Name: Beverly Lanning
Drupal.org ID: bemarlan
Location: Cincinnati, OH
Job Title: Technical Architect
As it says in Drupal's statement of values, “We believe that the Drupal project benefits from a diverse contribution pool, and we strive to foster a welcoming and inclusive culture everywhere Drupal exists—at events, online, and in our workplaces” However, a large gender disparity still exists in the community, with only 8% of Drupal contributors identifying as non-male according to the latest surveys. In order to keep moving forward and attract more diverse contributors to the Drupal community, we believe in propping up diverse leadership and making sure all members are given a voice. Our ongoing Women of Drupal series shares unique perspectives of women working in the tech and Drupal space whether that’s site building, contributing code, leading projects or planning events.
Previously, we heard from Third & Grove Associate Architect Marie Kiryanova on learning English through computer languages and the reward of sharing your knowledge with others. For our first Women of Drupal spotlight of 2020, I had the pleasure of getting to know Beverly Lanning, a technical architect for Acquia and skilled web and UX developer. She shared insights on the importance of trying out different areas of tech to find your passion, overcoming stigma and gender discrimination in STEM and the power of creating on the right CMS.
Paige: How did you get your start in tech?
Beverly: The moment I knew I wanted to work with technology was when I booted up a smartphone for the very first time (circa 2011). I was captivated by the user experience and the amount of power I held in my hands. I began taking free online coding classes in the evenings and convinced the company I worked for to take me out of software support and put me in a web coordinator role where I hand-coded marketing emails. I learned as much as I could and took off from there.
Paige: How did you first discover Drupal?
Beverly: In one of my first jobs, the company’s website was still a static site, while other microsites were built on multiple different content management systems (CMS). In addition to rebuilding the company website, our team wanted to adopt a CMS that could become our new standard platform. We were sold on Drupal because of the community, documentation and accessibility standards it offered as well as the ease to manage multiple sites at once. Plus we were really fond of the freedom Drupal gave to write custom modules and themes.
Paige: What Drupal function, project or contribution are you working on and/or most proud of?
Beverly: Sticky Toolbar is the first module I contributed to drupal.org. Although the function of the module is basic, I was thrilled to finally have the courage to publish my own code in the form of a contrib module.
Paige: What are some challenges you've faced, technically or career-wise?
Beverly: Working in tech can be overwhelming as there is no clear direction. What’s a front-end developer vs a back-end developer? Can I do Dev-Ops too? If I chose a platform am I “stuck” with it forever? I think the most important thing you can do is get a wide exposure to different technologies and work on the things you find most enjoyable without worrying about your job title. The title will find you eventually.
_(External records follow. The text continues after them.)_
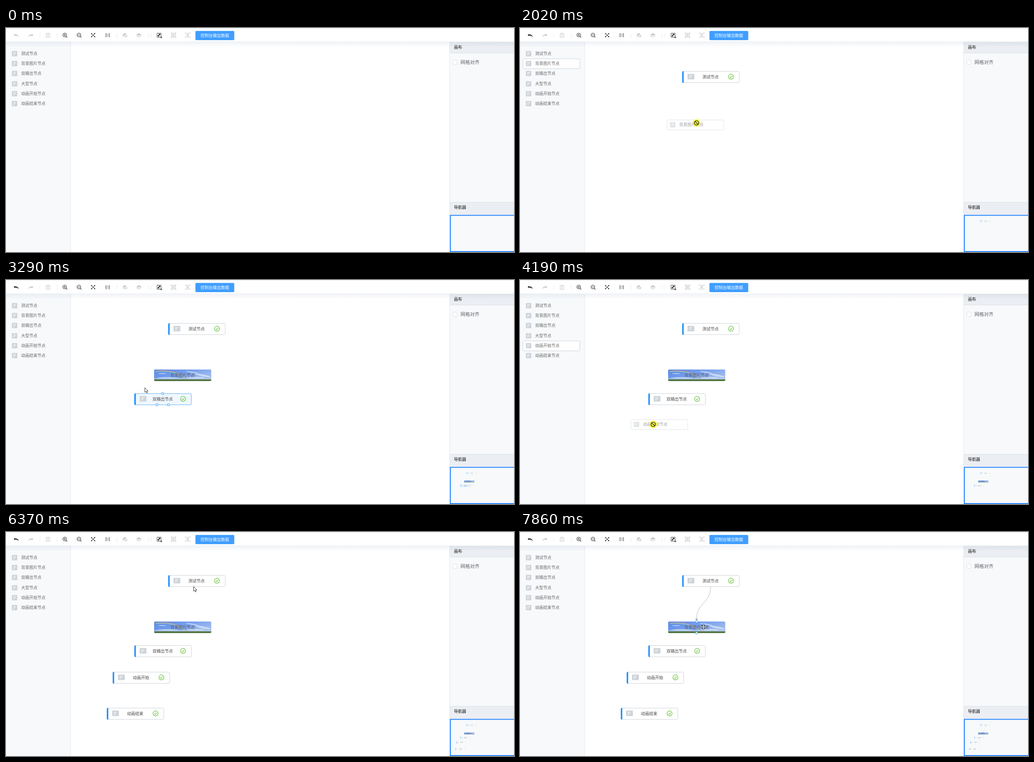
Write an HTML page that moves like this. It is 1125x498 px and loops after 8 s.

```html
<!DOCTYPE html>
<html lang="zh">
<head>
<meta charset="utf-8">
<title>流程图编辑器</title>
<style>
  html, body { margin: 0; width: 100%; height: 100%; overflow: hidden; background: #fff; }
  svg { display: block; }
  text { font-family: "Noto Sans CJK SC", "Noto Sans CJK", "Noto Sans", sans-serif; font-size: 9px; }
  .mid { text-anchor: middle; }
  .line { fill: none; stroke: currentColor; }
  .solid { fill: currentColor; }
  .dark { color: #222; }
  .dim { color: #c6c6c6; }
  .body { fill: #fff; stroke: #ced4d9; }
  .hot .body { fill: #f0f7ff; stroke: #69b4fb; }
  .port { fill: #fff; stroke: #1890ff; display: none; }
  .halo { fill: #1890ff; opacity: .25; display: none; }
  .hot .port, .linking .halo, .linking .in { display: inline; }
  .item .box { fill: none; stroke: none; }
  .item.hot .box { fill: #fff; stroke: #ced4d9; }
</style>
</head>
<body>
<svg id="stage" width="1125" height="498" viewBox="0 0 1125 498">
  <defs>
    <linearGradient id="shade" x2="0" y2="1">
      <stop stop-color="#00346b" stop-opacity=".055"/><stop offset="1" stop-color="#00346b" stop-opacity="0"/>
    </linearGradient>
    <linearGradient id="sky" x2="1" y2=".6">
      <stop stop-color="#5a8ae4"/><stop offset=".5" stop-color="#759fee"/><stop offset="1" stop-color="#a3bdec"/>
    </linearGradient>
    <clipPath id="card"><rect width="126.5" height="25.5" rx="2.5"/></clipPath>
  </defs>
  <g id="panels"></g>
  <g id="tools"></g>
  <g id="items"></g>
  <g id="graph"><path id="edge" fill="none" stroke="#b4bac2"/><path id="tip" d="M388 192.500h6l-3 6z" fill="#a9b0b9"/></g>
  <use href="#graph" transform="translate(954.7 409.7) scale(.182 .18)"/>
  <g id="ghost" opacity=".62"></g>
  <g id="cursor">
    <circle id="press" r="8.500" fill="#ff0" opacity=".7"/>
    <path id="arrow" d="M.5 0v10.200l2.400-2.200 1.700 3.700 1.600-.7-1.700-3.600h3.200z" fill="#fff" stroke="#222" stroke-width=".9"/>
    <g id="ban" fill="none" stroke="#222" stroke-width="1.400"><circle r="4.900"/><path d="M-3.500-3.500 3.500 3.500"/></g>
    <path id="cross" d="M-6 0H6M0-6V6" stroke="#222"/>
    <path id="move" d="M0-6.500 2.700-3.700H1.100V-1.100H3.700V-2.700L6.500 0 3.700 2.700V1.100H1.100V3.700H2.700L0 6.500-2.700 3.700H-1.100V1.100H-3.700V2.700L-6.500 0-3.700-2.700V-1.100H-1.100V-3.700H-2.700z" fill="#fff" stroke="#222" stroke-width=".9"/>
  </g>
</svg>
<script>
const $ = id => document.getElementById(id);
const rect = (x, y, w, h, fill, more = '') =>
  `<rect x="${x}" y="${y}" width="${w}" height="${h}" fill="${fill}" ${more}/>`;
// y is the middle of the line
const label = (x, y, s, fill, more = '', size = 9) =>
  `<text x="${x}" y="${y + size * .37}" fill="${fill}" ${more} style="font-size:${size}px">${s}</text>`;
const add = (id, html) => $(id).insertAdjacentHTML('beforeend', html);

// Panels
add('panels', [
  rect(0, 0, 1125, 1, '#ececec'),
  rect(0, 31, 143, 467, '#f7f9fb'), rect(142.5, 31, 1, 467, '#e4e8ec'),
  rect(982, 31, 143, 467, '#f7f9fb'), rect(982, 31, 1, 467, '#e4e8ec'),
  rect(983, 31, 142, 25, '#ebeef2'), rect(983, 55, 142, 1, '#dce3e8'),
  rect(983, 387, 142, 28, '#ebeef2'), rect(983, 387, 142, 1, '#dce3e8'),
  rect(0, 30, 1125, 1, '#eceff2'), rect(0, 31, 1125, 12, 'url(#shade)'),
  label(992, 42.5, '画布', '#111'), label(992, 398.5, '导航器', '#111'),
  rect(989.5, 71.5, 9.5, 9.5, '#fff', 'stroke="#dcdfe6" rx="1"'),
  label(1006.5, 76, '网格对齐', '#606266', '', 10.5),
  rect(984, 416.5, 143, 80.5, '#f7f9fb', 'stroke="#1a80ff" stroke-width="1.900"')
].join(''));

// Toolbar
const tool = (x, cls, html, id = '') =>
  add('tools', `<g class="${cls}" ${id && `id="${id}"`} transform="translate(${x} 16)">${html}</g>`);
const line = (d, w = 1) => `<path class="line" d="${d}" stroke-width="${w}"/>`;
const solid = d => `<path class="solid" d="${d}"/>`;
const bend = 'M-5.500-.4-2.300-3v1.600C2.300-1.700 5 .2 5.500 4 3.600 1.600 1.500.6-2.300.7v1.600z';
const lens = line('M3.500-.5A4 4 0 1 1-4.500-.5A4 4 0 1 1 3.500-.5M2.300 2.300 5 5', 1.1);
const frame = line('M-4.500-4.500H4.500V4.500H-4.500z', .8);
const corners = solid('M-6-5.500h2v2h-2zM4-5.500h2v2h-2zM-6 3.500h2v2h-2zM4 3.500h2v2h-2z');
const bars = solid('M-3-2.500h6v1.800h-6zM-3 .7h6v1.800h-6z');
const sheets = line('M-5 0 0 2 5 0M-5 2.300 0 4.300 5 2.300', .9);

tool(22.500, 'dim', solid(bend), 'undo');
tool(55, 'dim', `<g transform="scale(-1 1)">${solid(bend)}</g>`);
tool(93, 'dim', line('M-5-3H5M-1.700-3V-4.700H1.700V-3M-4-3V5H4V-3M-1.300-.5V3M1.300-.5V3', .9));
tool(130.500, 'dark', lens + line('M-2.500-.5h4M-.5-2.500v4'));
tool(162, 'dark', lens + line('M-2.500-.5h4'));
tool(193, 'dark', line('M-4.500-4.500-2-2M4.500-4.500 2-2M4.500 4.500 2 2M-4.500 4.500-2 2', 1.1) +
  solid('M-1.300-1.300h2.600v2.600h-2.600zM-4.500-2h2.500v-2.500zM4.500-2h-2.500v-2.500zM4.500 2h-2.500v2.500zM-4.500 2h2.500v2.500z'));
tool(225, 'dark', line('M-3.500-4.500v9M3.500-4.500v9') + solid('M-.6-2.500h1.200v1.400H-.6zM-.6 1.100h1.200v1.400H-.6z'));
tool(263, 'dim', solid('M-5-1.500 0-4.500 4-2.500-1 .5z') + sheets + solid('M2 1h4L4 4z'));
tool(294, 'dim', solid('M-5-1.500 0-4.500 4-2.500-1 .5z') + sheets + solid('M2 0h4L4-3z'));
tool(339, 'dark', frame + solid('M-3 0h3.500v2.500H-3zM-1-3h4v2.500h-4z') + line('M2 4.500h5M4.500 2v5', 1.1));
tool(371, 'dim', frame + corners + bars);
tool(402.500, 'dim', corners + bars + line('M-3-4.500h6M-3 4.500h6', .8));
add('tools', [74.5, 113, 245, 314.5, 321].map(x => rect(x, 11.5, 1, 10, '#e6e9ed')).join('') +
  rect(419.5, 6.5, 86, 20.500, '#409eff', 'rx="2"') + label(462.5, 17, '控制台输出数据', '#fff', 'class="mid"'));

// Side list
const names = ['测试节点', '背景图片节点', '双输出节点', '大型节点', '动画开始节点', '动画结束节点'];
const itemY = i => Math.round(46 + i * 22.2);
const itemArt = i => rect(.5, .5, 126, 22, '#fff', 'class="box" rx="2"') +
  rect(7, 5.300, 12, 11.700, '#ced4d9', 'rx="1"') +
  '<path d="M10 8.800h6.200M10 11.300h4.500M10 13.800h3" stroke="#fff"/>' +
  label(27.5, 10.4, names[i], '#666');
names.forEach((_, i) => add('items', `<g class="item" transform="translate(6 ${itemY(i)})">${itemArt(i)}</g>`));
const items = [...document.querySelectorAll('.item')];

// Graph nodes, given by their centre
const W = 126, H = 25.5;
const photo = `<g clip-path="url(#card)">${rect(0, 0, 127, 26, 'url(#sky)')}
  <g fill="#e9f0fc" opacity=".6"><ellipse cx="108" cy="13" rx="17" ry="2.400" transform="rotate(12 108 13)"/>
  <ellipse cx="92" cy="18" rx="20" ry="1.800"/><ellipse cx="84" cy="6" rx="14" ry="1.300" transform="rotate(10 84 6)"/>
  <ellipse cx="30" cy="18.500" rx="24" ry="1.500"/><ellipse cx="18" cy="9" rx="9" ry="1"/></g>
  ${rect(0, 19.500, 127, 3, '#c3d4f0', 'opacity=".6"')}
  <g fill="none" opacity=".55" stroke-width="1.200"><path d="M3 3Q50-2 73 23" stroke="#e9798c"/>
  <path d="M3 4.200Q49-.8 71.800 23" stroke="#f1e27a"/><path d="M3 5.400Q48 .4 70.600 23" stroke="#7fdc9c"/></g>
  ${rect(0, 22, 127, 4, '#4d6f2f')}</g>`;
const plain = `${rect(.5, .5, W, H - .5, '#fff', 'class="body" rx="2.500"')}
  <path d="M3.500 0v${H + .5}H2.500Q.3 ${H + .5} .3 ${H - 2}V2.500Q.3 0 2.500 0z" fill="#1890ff"/>
  ${rect(12, 6, 15, 12.300, '#ced4d9', 'rx="1"')}
  <path d="M15.500 9.700h7M15.500 12.200h5M15.500 14.700h3.500" stroke="#fff"/>
  <g fill="none" stroke="#67c23a" stroke-width="1.200"><circle cx="108.200" cy="12.300" r="5.600"/><path d="M105.400 12.400l2.100 2.200 3.700-4.200"/></g>`;
const nodes = [
  { name: '测试节点', x: 422, y: 109, born: 8 },
  { name: '背景图片节点', x: 391, y: 211.7, born: 14, art: photo },
  { name: '双输出节点', x: 346.5, y: 265, born: 20, outs: [.4, .6] },
  { name: '动画开始', x: 298.5, y: 323.5, born: 29 },
  { name: '动画结束', x: 286, y: 404, born: 37 }
];
for (const n of nodes) {
  const port = (k, y, cls) => `<circle class="port ${cls}" cx="${W * k}" cy="${y}" r="2.500"/>`;
  add('graph', `<g transform="translate(${Math.round(n.x - W / 2)} ${Math.round(n.y - H / 2)})">${n.art || plain}
    ${label(W / 2, 12.2, n.name, n.art ? '#555' : '#444', 'class="mid"')}
    <circle class="halo" cx="${W / 2}" cy=".5" r="7"/>${port(.5, .5, 'in')}
    ${(n.outs || [.5]).map(k => port(k, H, '')).join('')}</g>`);
  n.el = $('graph').lastElementChild;
}

// Time in ms -> step number; the picture moves in whole steps
const ticks = [[0, 0], [150, 1], [1080, 7], [1230, 8], [2020, 13], [2170, 14], [2330, 15], [3290, 21],
  [3420, 22], [4190, 27], [4380, 28], [4510, 29], [5440, 35], [5590, 36], [6370, 41], [6510, 42],
  [6630, 43], [6780, 44], [7710, 50], [7860, 51], [8000, 52]];
// Pointer way points: step, x, y
const way = [[1, 900, 381], [4, 66, 59], [5, 62, 57], [7, 395, 106], [8, 422, 109], [10, 78, 80],
  [11, 72, 75], [13, 391, 211], [14, 391, 212], [17, 62, 102], [18, 58, 100], [20, 347, 265],
  [21, 307, 239.5], [23, 82, 120], [24, 60, 147], [25, 56, 146], [27, 295, 321], [28, 298, 323],
  [29, 299, 324], [32, 54, 172], [33, 52, 173], [35, 264, 357], [37, 286, 404], [38, 286, 404],
  [41, 415, 121.5], [42, 420, 112], [43, 422, 122], [44, 422, 122], [48, 400, 196], [49, 406, 211], [52, 406, 211]];
const drags = [[0, 5, 8], [1, 11, 14], [2, 18, 20], [4, 25, 29], [5, 33, 37]]; // item, press, drop

function lerp(list, v) {
  const i = Math.max(1, list.findIndex(p => p[0] >= v));
  const a = list[i - 1], b = list[i], k = (v - a[0]) / (b[0] - a[0]);
  return a.slice(1).map((n, j) => n + (b[j + 1] - n) * k);
}
const show = (el, on) => { el.style.display = on ? 'inline' : 'none'; };
const curve = (x, y) => {
  const m = (y - 122) * .52;
  return `M422 122C422 ${122 + m} ${x} ${y - m} ${x} ${y}`;
};

let last = -1;
function draw(step) {
  const [x, y] = lerp(way, Math.max(step, 1));
  const drag = drags.find(d => step >= d[1] && step < d[2]);
  const linking = step >= 44 && step < 50;
  const onPort = step >= 43 && step < 50;

  let overItem = -1;
  if (step && !drag && x > 6 && x < 133) overItem = Math.floor((y - itemY(0)) / 22.2);
  const hotItem = drag ? drag[0] : overItem;
  items.forEach((el, i) => el.classList.toggle('hot', i === hotItem));

  let overNode = false;
  nodes.forEach((n, i) => {
    const over = step >= n.born && !drag && Math.abs(x - n.x) < W / 2 && Math.abs(y - n.y) < 12.5;
    overNode = overNode || over;
    const fresh = step >= n.born && step < n.born + 2;
    show(n.el, step >= n.born);
    n.el.classList.toggle('hot', over || fresh || (i === 0 && onPort));
  });
  $('graph').classList.toggle('linking', linking);

  const linked = step >= 50;
  show($('edge'), linking || linked);
  show($('tip'), linked);
  $('edge').setAttribute('d', linked ? curve(391, 194) : curve(x, y));

  show($('ghost'), drag);
  if (drag) {
    const [gx, gy] = lerp(way, drag[1]);
    $('ghost').innerHTML = `<g class="item hot">${itemArt(drag[0])}</g>`;
    $('ghost').setAttribute('transform',
      `translate(${Math.round(6 + x - gx)} ${Math.round(itemY(drag[0]) + y - gy)})`);
  }

  const shape = drag ? 'ban' : onPort ? 'cross' : overNode || items[overItem] ? 'move' : 'arrow';
  for (const id of ['ban', 'cross', 'move', 'arrow']) show($(id), id === shape);
  show($('press'), drag || linking || step === 50);
  show($('cursor'), step > 0);
  $('cursor').setAttribute('transform', `translate(${x} ${y})`);

  $('undo').setAttribute('class', step >= 8 ? 'dark' : 'dim');
}

function tick(now) {
  const step = Math.floor(lerp(ticks, now % 8000)[0] + 1e-6);
  if (step !== last) draw(last = step);
  requestAnimationFrame(tick);
}
draw(0);
requestAnimationFrame(tick);
</script>
</body>
</html>
```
One of the most disappointing moments of my career as a whole was having a department Vice President tell me he felt I’d be a distraction to his male-dominant team of developers (being a young female). Overall I’ve had an incredible experience with diversity and inclusion, so never let a few moments like that define your career forever.